Apart from respecting the body that you were born with, and looking after it as best you can...the health of your vital organs should be paramount and right at the top of your list.
Why? Well, quite simply, most of us would like to live a full and happy life, and to get as many years under our belts as possible. And…yes, I hear a lot of you saying “quality” rather than “quantity”; and I would whole heartedly agree, because life is for living and having lots of fun, love and laughter along the way.
When someone’s life may be cut short, due to them needing a new liver, they would hope that a liver would become available to them, and that their life would be saved. However, as we are all well aware, the brutal fact is that in order to save a life in this way, someone else has to lose their life.
If a liver is made available for transplant, it is matched to the recipient by size and blood group, and if it is a very healthy and problem free liver then that makes it all the better, in respect of giving the recipient the best chance possible.
That all sounds very straightforward doesn’t it, but just imagine if there wasn’t a suitable liver available, and it was your child, spouse, or parent, that was laying there...just waiting.
What would you do? What could you do?

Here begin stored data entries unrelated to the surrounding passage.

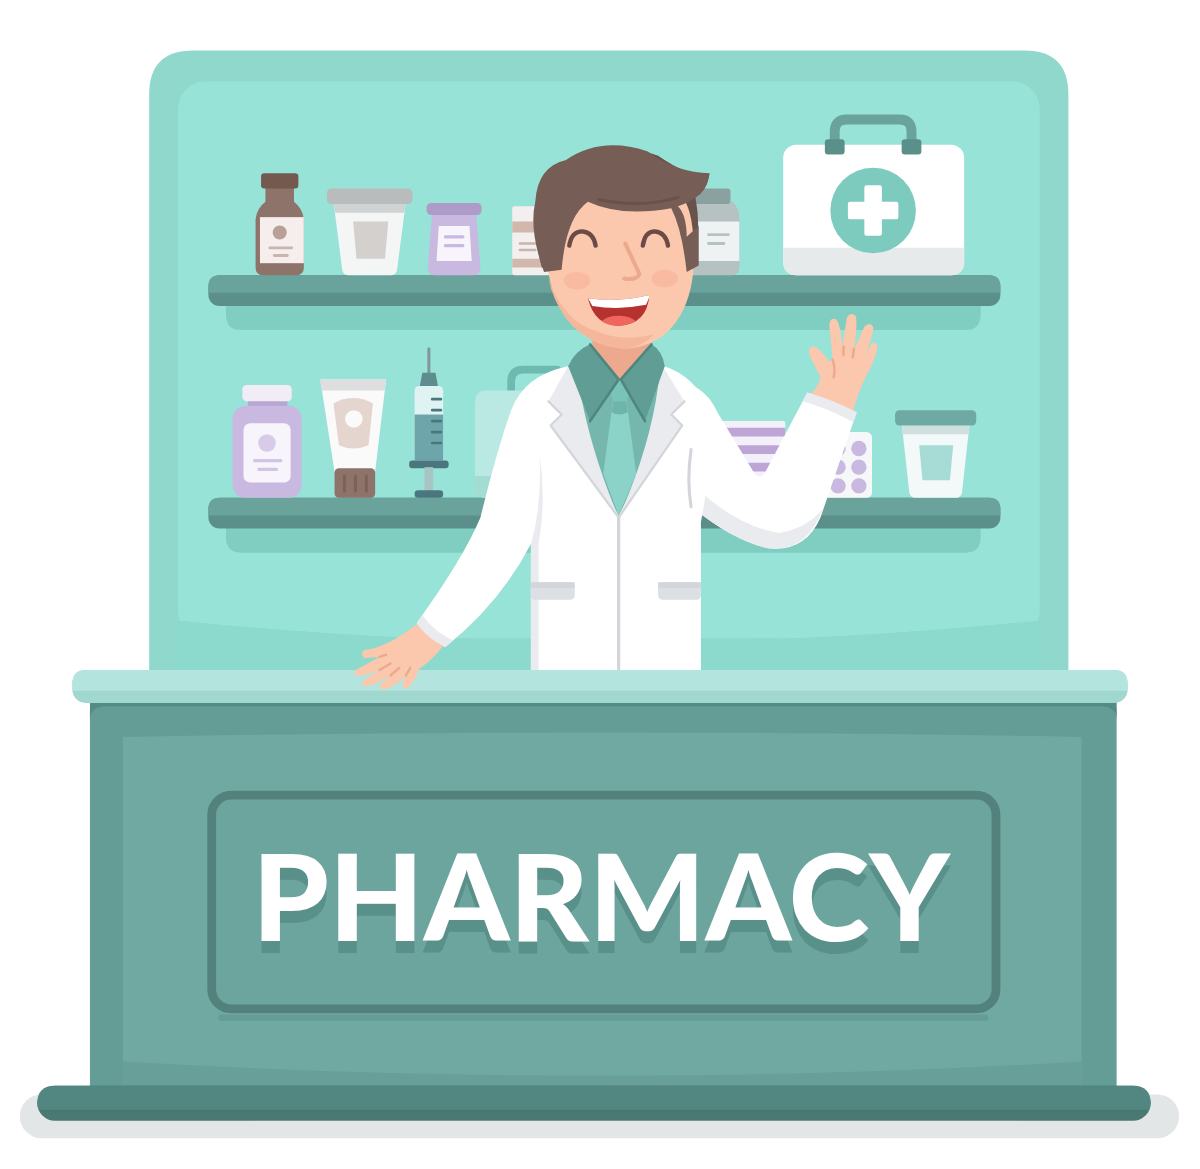
<!DOCTYPE html>
<html lang="en">
<head>
<meta charset="utf-8">
<title>Pharmacy counter</title>
<link rel="stylesheet" href="https://fonts.googleapis.com/css2?family=Lato:wght@900&display=swap">
<style>
:root {
  --paper: #ffffff;
  --wall-edge: #8fd8cb;
  --wall: #98e3d7;
  --wall-low: #8cdacd;
  --shelf: #69a39c;
  --shelf-edge: #5b8f8a;
  --shelf-shadow: #80cdc1;
  --counter: #649d96;
  --counter-panel: #70a9a1;
  --counter-dark: #568b85;
  --counter-top: #b4e4de;
  --counter-top-low: #a0d8d0;
  --base: #528681;
  --base-low: #4a7974;
  --frame: #53827d;
  --floor: #e3e6e7;
  --hair: #765d56;
  --hair-dark: #69524c;
  --skin: #fbc7ad;
  --skin-dark: #eda98d;
  --line: #6b4b45;
  --coat: #ffffff;
  --coat-shade: #e9ebee;
  --coat-line: #d3d5da;
  --shirt: #5f9d95;
  --shirt-dark: #4f8780;
  --tie: #8bd3c8;
  --lilac: #c9b8e0;
  --lilac-dark: #ae9bca;
  --brown: #8d736a;
  --grey: #b9bcbd;
  --grey-light: #dfe2e2;
}
* { margin: 0; padding: 0; box-sizing: border-box; }
html, body { width: 1200px; height: 1169px; overflow: hidden; background: var(--paper); }
.scene { display: block; width: 1200px; height: 1169px; }
.sign-text { font-family: "Lato", "Josefin Sans", sans-serif; font-weight: 900; font-size: 54.5px; }
.line { fill: none; stroke-linecap: round; stroke-linejoin: round; }
</style>
</head>
<body>
<svg class="scene" viewBox="0 0 547 533" preserveAspectRatio="none" role="img" aria-label="A smiling pharmacist waves from behind a pharmacy counter">
  <defs>
    <g id="shelf">
      <path d="M103 13H447V18Q447 25 440 25H110Q103 25 103 18Z" fill="var(--shelf-shadow)"/>
      <rect x="95" width="361" height="14" rx="5" fill="var(--shelf-edge)"/>
      <path d="M100 0H451Q456 0 456 5V8H95V5Q95 0 100 0Z" fill="var(--shelf)"/>
    </g>
    <clipPath id="mouth-shape"><path d="M268 136Q282 138 296 134.500Q295 148 282 148.500Q271 148.500 268 136Z"/></clipPath>
    <clipPath id="wall-shape"><rect x="81" y="37" width="393" height="254" rx="13"/></clipPath>
  </defs>

  <g id="back-wall">
    <path d="M68 310V43Q68 23 88 23H467Q487 23 487 43V310Z" fill="var(--wall-edge)"/>
    <g clip-path="url(#wall-shape)">
      <path d="M81 37H474V283Q278 303 81 283Z" fill="var(--wall)"/>
    </g>
    <path d="M81 283Q278 303 474 283V310H81Z" fill="var(--wall-low)"/>
  </g>

  <use href="#shelf" y="125.500"/>
  <use href="#shelf" y="227"/>

  <g id="upper-shelf-goods">
    <g id="brown-bottle">
      <path d="M121 85H134V92Q138 95 138.500 100V122Q138.500 125.500 135 125.500H120Q116.500 125.500 116.500 122V100Q117 95 121 92Z" fill="var(--brown)"/>
      <rect x="119" y="79" width="17" height="7" rx="1.500" fill="#74594f"/>
      <rect x="118.500" y="99" width="20" height="21" fill="#f5eeec"/>
      <circle cx="127.500" cy="106" r="3.200" fill="#b8a098"/>
      <path class="line" d="M123 113H133M125 116.500H131" stroke="#c9b5ae" stroke-width="1.300"/>
    </g>
    <g id="grey-cup">
      <path d="M152 92H185L181 123Q180.700 125.500 178 125.500H159Q156.300 125.500 156 123Z" fill="#f4f5f5"/>
      <path d="M152 92H185L184.300 97H152.700Z" fill="#cfd3d3"/>
      <rect x="149" y="86" width="39" height="7" rx="2" fill="var(--grey)"/>
      <path d="M161 101H177L175.500 118H162.500Z" fill="#d4d0ce"/>
    </g>
    <g id="lilac-cup">
      <path d="M197 97H217L219 122Q219 125.500 216 125.500H198Q195 125.500 195 122Z" fill="var(--lilac)"/>
      <rect x="194.500" y="92.500" width="25" height="5.500" rx="2" fill="var(--lilac-dark)"/>
      <path d="M200 103H214L215 119H199Z" fill="#f7f4fb"/>
      <path class="line" d="M203 108H211M203 112H211" stroke="var(--lilac)" stroke-width="1.400"/>
    </g>
    <g id="pill-box">
      <rect x="233.500" y="94" width="24" height="31.500" rx="1" fill="#f3efee"/>
      <path d="M233.500 101H257V106H233.500ZM233.500 118H257V122H233.500Z" fill="#d2b7ad"/>
      <path class="line" d="M237 111H246M237 114H244" stroke="#c9b5ae" stroke-width="1.200"/>
    </g>
    <g id="grey-bottle">
      <path d="M313 92H334Q337 95 337 99V122Q337 125.500 333.500 125.500H313Z" fill="#b5c2c1"/>
      <rect x="315" y="86" width="18" height="7" rx="1.500" fill="#8ba19f"/>
      <rect x="313" y="101" width="24" height="18" fill="#eef2f2"/>
      <path class="line" d="M323 107H332M323 111H330" stroke="#b5c2c1" stroke-width="1.300"/>
    </g>
    <g id="first-aid-kit">
      <path class="line" d="M380.500 68V60Q380.500 54.500 386 54.500H410Q415.500 54.500 415.500 60V68" stroke="var(--shelf)" stroke-width="4.500"/>
      <rect x="357" y="66" width="82.500" height="59.500" rx="6" fill="#fff"/>
      <path d="M357 113H439.500V119.500Q439.500 125.500 433.500 125.500H363Q357 125.500 357 119.500Z" fill="#e7eaeb"/>
      <rect x="376" y="63.500" width="9" height="7" rx="1.500" fill="var(--shelf-edge)"/>
      <rect x="411" y="63.500" width="9" height="7" rx="1.500" fill="var(--shelf-edge)"/>
      <circle cx="398" cy="96" r="19.500" fill="#7dcabf"/>
      <path d="M394 85.500Q394 84.500 395 84.500H401Q402 84.500 402 85.500V92H408.500Q409.500 92 409.500 93V99Q409.500 100 408.500 100H402V106.500Q402 107.500 401 107.500H395Q394 107.500 394 106.500V100H387.500Q386.500 100 386.500 99V93Q386.500 92 387.500 92H394Z" fill="#fff"/>
    </g>
  </g>

  <g id="lower-shelf-goods">
    <g id="lilac-jar">
      <rect x="113" y="181" width="18" height="8" fill="#b7a5d2"/>
      <rect x="106" y="185" width="31.500" height="42" rx="6" fill="var(--lilac)"/>
      <rect x="110.500" y="175.500" width="22.500" height="7.500" rx="2" fill="#f1edf7"/>
      <rect x="111" y="193" width="21.500" height="27" rx="3" fill="#f7f4fb"/>
      <circle cx="121.700" cy="202" r="4" fill="#d8cbea"/>
      <path class="line" d="M116 210H128M118 214H126" stroke="#d2c4e6" stroke-width="1.500"/>
    </g>
    <g id="cream-tube">
      <path d="M146 173H176L171 215H152.500Z" fill="#fbfafa"/>
      <path d="M146 173H176L175.300 178H146.700Z" fill="#dedede"/>
      <path d="M152 184Q161 179 170 184L168 203Q161 206 154.500 203Z" fill="#e4d5cf"/>
      <circle cx="161.300" cy="191" r="4" fill="#fbfafa"/>
      <rect x="152.500" y="213.500" width="18.500" height="13.500" rx="2" fill="var(--brown)"/>
      <path class="line" d="M157 217V224M162 217V224M167 217V224" stroke="#7b6158" stroke-width="1.300"/>
    </g>
    <g id="syringe">
      <path class="line" d="M195.500 159V175" stroke="#7f9999" stroke-width="1.400"/>
      <path d="M192.500 170H198.500L200 178H191Z" fill="#5e8d90"/>
      <rect x="189" y="176" width="13" height="36" rx="2" fill="#dff3f2"/>
      <rect x="189" y="189" width="13" height="21" fill="#6ea5aa"/>
      <path class="line" d="M197 182H201M197 187H201M197 192H201M197 197H201M197 202H201" stroke="#4a777d" stroke-width="1.200"/>
      <rect x="186.500" y="210" width="18" height="3.500" rx="1.500" fill="#4a777d"/>
      <rect x="193.500" y="213" width="4" height="12" fill="#a7c5c5"/>
      <rect x="189" y="223.500" width="13" height="3.500" rx="1.500" fill="#4a777d"/>
    </g>
    <g id="pale-bag">
      <path class="line" d="M233 181V174Q233 168.500 238.500 168.500H254" stroke="#6fbab0" stroke-width="3.500"/>
      <rect x="216.500" y="178" width="50" height="49" rx="5" fill="#b9e9e2"/>
      <path d="M216.500 217H266V227H221.500Q216.500 227 216.500 222Z" fill="#a3dcd3"/>
    </g>
    <g id="lilac-box">
      <rect x="328" y="192" width="30" height="35" rx="1" fill="#f4f0fa"/>
      <path d="M328 195H358V199H328ZM328 203H358V207H328ZM328 211H358V215H328Z" fill="#bda6d6"/>
    </g>
    <g id="pill-blister">
      <rect x="364" y="197" width="33.500" height="30" rx="2.500" fill="#f6f7f8"/>
      <g fill="var(--lilac)">
        <circle cx="382" cy="204.500" r="3.500"/><circle cx="391.500" cy="204.500" r="3.500"/>
        <circle cx="382" cy="213" r="3.500"/><circle cx="391.500" cy="213" r="3.500"/>
        <circle cx="382" cy="221.500" r="3.500"/><circle cx="391.500" cy="221.500" r="3.500"/>
        <circle cx="372.500" cy="221.500" r="3.500"/>
      </g>
    </g>
    <g id="teal-cup">
      <path d="M411 193H442L438.500 224.500Q438 227 435.500 227H417.500Q415 227 414.500 224.500Z" fill="#f3f8f8"/>
      <path d="M411 193H442L441.500 198H411.500Z" fill="#cfe0df"/>
      <rect x="408" y="187" width="37" height="7" rx="2" fill="#6ea9a3"/>
      <path d="M419 203H434.500L433 219H420.500Z" fill="#a6dcd5"/>
    </g>
  </g>

  <g id="counter">
    <rect x="9" y="499" width="528.500" height="20" rx="10" fill="var(--floor)"/>
    <path d="M41 500V325Q41 315 50 315H500Q509 315 509 325V500Z" fill="var(--counter)"/>
    <path d="M56 336Q275 332 493 336V496H56Z" fill="var(--counter-panel)"/>
    <path d="M56 484Q275 497 493 484V500H56Z" fill="#689f98"/>
    <path d="M41 320H509V328Q509 322 501 322H49Q41 322 41 328Z" fill="var(--counter-dark)"/>
    <rect x="17" y="495" width="507.500" height="16" rx="8" fill="var(--base-low)"/>
    <path d="M25 495H516.500Q524.500 495 524.500 503Q524.500 505 523.500 506H18Q17 505 17 503Q17 495 25 495Z" fill="var(--base)"/>
    <rect x="33" y="305.500" width="481" height="15" rx="6" fill="var(--counter-top-low)"/>
    <path d="M39 305.500H508Q514 305.500 514 311.500V315H33V311.500Q33 305.500 39 305.500Z" fill="var(--counter-top)"/>
  </g>

  <g id="sign">
    <rect x="96.500" y="362.500" width="357.500" height="97.500" rx="9" fill="#6ca59d" stroke="var(--frame)" stroke-width="4"/>
    <path class="line" d="M101 464H449" stroke="#659d96" stroke-width="3"/>
    <text class="sign-text" x="115" y="434.500" textLength="318" lengthAdjust="spacingAndGlyphs" fill="#5a908a" aria-hidden="true">PHARMACY</text>
    <text class="sign-text" x="115" y="429" textLength="318" lengthAdjust="spacingAndGlyphs" fill="#fff">PHARMACY</text>
  </g>

  <g id="pharmacist">
    <g id="waving-hand">
      <path d="M368 181Q373 177 374 172L369 162Q368 158 371 158Q374 159 378 165L379.500 163L378 148Q378.500 144.500 381 145.500Q383 147 384 158L386 145Q387.500 142 390 144Q391 146 389.500 159L394 149Q396.500 146.500 398 149Q398.500 151 394.500 162L397 157Q399.500 155.500 400 158Q399.500 163 395 171Q391 179 388.500 189Z" fill="var(--skin)"/>
      <path class="line" d="M379.500 164Q381 168 380 172M384.500 158V162M389.300 159L388.700 163" stroke="var(--skin-dark)" stroke-width="1.100"/>
    </g>

    <g id="raised-sleeve">
      <path d="M303 172Q321 174 327 188L344 216Q347 219 349 215L368 179Q378 183 390.500 188L374 236Q367 252 350 250Q333 246 314 230Z" fill="var(--coat)"/>
      <path d="M319 224Q337 240 355 243Q368 241 375 232Q368 252 350 250Q333 246 314 230Z" fill="var(--coat-shade)"/>
      <path d="M368 179Q379 182 390.500 188L389 192.500Q378 186.500 366 183Z" fill="var(--coat-shade)"/>
    </g>

    <g id="coat">
      <path d="M259 167Q239 171 233 187Q226 207 219 236Q211 255 190 284Q195 292 203 295Q228 275 242 248L242 305.500H319.500V238Q326 205 322 185Q317 172 303 167Z" fill="var(--coat)"/>
      <path d="M190 284L192.500 280.500Q198 288 206.500 292L203 295Q194 292 190 284Z" fill="var(--coat-shade)"/>
      <path d="M246 207Q247 231 242 248V305.500H245.500V248Q249 229 246 207Z" fill="var(--coat-shade)"/>
      <path class="line" d="M315 205Q313 219 315 231" stroke="var(--coat-line)" stroke-width="1.400"/>
      <path class="line" d="M282 235V305" stroke="var(--coat-line)" stroke-width="1.500"/>
      <rect x="242" y="265.500" width="20" height="8" rx="2" fill="#dcdfe3"/>
      <rect x="300" y="265.500" width="19.500" height="8" rx="2" fill="#dcdfe3"/>
      <path d="M242 265.500H262V268H242ZM300 265.500H319.500V268H300Z" fill="var(--coat-line)"/>
    </g>

    <g id="shirt-and-tie">
      <path d="M264 166H300Q303 198 282 235Q263 202 264 166Z" fill="#76b7ad"/>
      <path d="M279.500 182H285.500L290 216L282 235L275 216Z" fill="var(--tie)"/>
      <path d="M276.500 173H288.500L285.500 183H279.500Z" fill="#79c3b8"/>
      <path d="M279.500 183H285.500L286.200 188Q282 190 278.800 188Z" fill="#6fb5ab"/>
    </g>

    <g id="lapels">
      <path d="M259 167L250 183L256 189L251 194L282 236Q269 205 264 176Z" fill="var(--coat-shade)"/>
      <path d="M302 167L312 183L306 189L311 194L282 236Q296 205 300 176Z" fill="var(--coat-shade)"/>
      <path class="line" d="M250 183L256 189L251 194L282 236L311 194L306 189L312 183" stroke="var(--coat-line)" stroke-width="1"/>
    </g>

    <path id="neck" d="M270 146H297V164L283 174L270 164Z" fill="var(--skin-dark)"/>
    <g id="collar">
      <path d="M269 157L282 173L269 192L259 167Q262 160 269 157Z" fill="var(--shirt)"/>
      <path d="M297 157L283 173L294 192L303 167Q302 160 297 157Z" fill="var(--shirt)"/>
      <path class="line" d="M269 157L282 173L269 192M297 157L283 173L294 192" stroke="var(--shirt-dark)" stroke-width="1.200"/>
    </g>

    <g id="head">
      <path d="M247 122Q242 103 245 89Q247 77 257 74Q276 62 300 71Q313 80 323 81Q322 87 317 90Q320 105 316 123Z" fill="var(--hair-dark)"/>
      <path d="M249 116Q249 92 260 88H309Q315 92 316 108Q318 130 310 144Q302 158 285 159Q268 158 258 145Q250 133 249 116Z" fill="var(--skin)"/>
      <path d="M250 127Q257 147 272 151Q283 156 298 152.500Q293 158 285 159Q268 158 258 145Q252 137 250 127Z" fill="#f4b79b"/>
      <path d="M248 124Q241 105 244 92Q245 76 258 73Q274 62 295 69Q309 79 323.500 79Q322 90 309 94Q313 98 313 108L318.500 103V121L313 124Q311 105 306 95Q283 99 268 92Q258 99 256 123Z" fill="var(--hair)"/>
      <path class="line" d="M273 91Q293 95 309 90" stroke="var(--hair-dark)" stroke-width="1.400"/>
      <g class="line" stroke="var(--line)" stroke-width="2">
        <path d="M259.500 112Q260.500 105.500 265.500 105.500Q270.500 106 271.500 112"/>
        <path d="M293 112Q294 105.500 298.500 105.500Q303.500 106 304.500 112"/>
      </g>
      <path class="line" d="M285 111L291.500 125Q290 128 284.500 127" stroke="var(--skin-dark)" stroke-width="1.800"/>
      <ellipse cx="263" cy="128" rx="6" ry="4" fill="#f7b09a" opacity=".6"/>
      <ellipse cx="303" cy="127" rx="6" ry="4" fill="#f7b09a" opacity=".6"/>
      <g clip-path="url(#mouth-shape)">
        <rect x="266" y="132" width="32" height="18" fill="#b5322f"/>
        <ellipse cx="282" cy="149" rx="9" ry="5" fill="#f0665e"/>
        <path d="M267 134L297 133L294.500 139Q282 141.500 270 139.500Z" fill="#fff"/>
      </g>
    </g>

    <g id="resting-hand">
      <path d="M190 284.500Q195 291 202 294.500Q197 301 191 305Q189 311 185.500 314Q183 314 183.500 311L185 308Q180 313 175 314.500Q172 314 174 311.500L178 308Q172 312 166.500 313Q164 312 166 310L173 305.500Q166 308.500 162 308Q160.500 306 163 305L173 299.500L166 300Q164 298 166 296.500Q171 296 178 292.500Q183 290 190 284.500Z" fill="var(--skin)"/>
      <path class="line" d="M173 305.500L178 302.500M178 308L182 304.500M185 308L187 304.500M173 299.500L176 298.500" stroke="var(--skin-dark)" stroke-width="1.100"/>
    </g>
  </g>
</svg>
</body>
</html>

Well…you may be approached by the medical team to be asked if ‘you’ or another family member (or close friend), would consider donating part of your own liver. And…. as hard and as difficult a question that may be to ask, it is a question that possibly would be posed to you.
No doubt, most of us would jump up to nominate ourselves to go through with this, and to hope that our blood group would be compatible, because if there was any chance at all to save a life, it would be worth taking that chance.
Obviously, lots of tests have to be undertaken, and at the end of that process, you would like to be told that the resection for a live liver donation could go ahead.
So…imagine if things didn’t go so well with the testing, and you were told that your liver wasn’t very healthy, but ‘yes’ they could still plan the procedure…however ‘ideally’ the liver should be in a better condition to enable the recipient to have the best possible outcome. OR… to be told that you had liver disease and that it WAS NOT appropriate or possible for you to donate part of your liver.
How would you feel to be told this?
I guess that it would be at this time, and this time alone, that you would give yourself a big kick, and wish that you’d looked after your body a bit better.
For those who’ve unfortunately inherited a serious liver condition, (or naively contracted a virus), and therefore wouldn’t be in a position to offer part of your liver, it would be ‘bad luck’ (and out of your control), but for all those who have incurred a poorly, sub-standard liver due to their lifestyle, it is ‘TOTALLY bad luck’.
Therefore, the moral of my message is, quite purely...please look after your liver. You never know when someone else may need a bit of it.
For further information regarding organ donation and to sign up to the register, please click on the following link: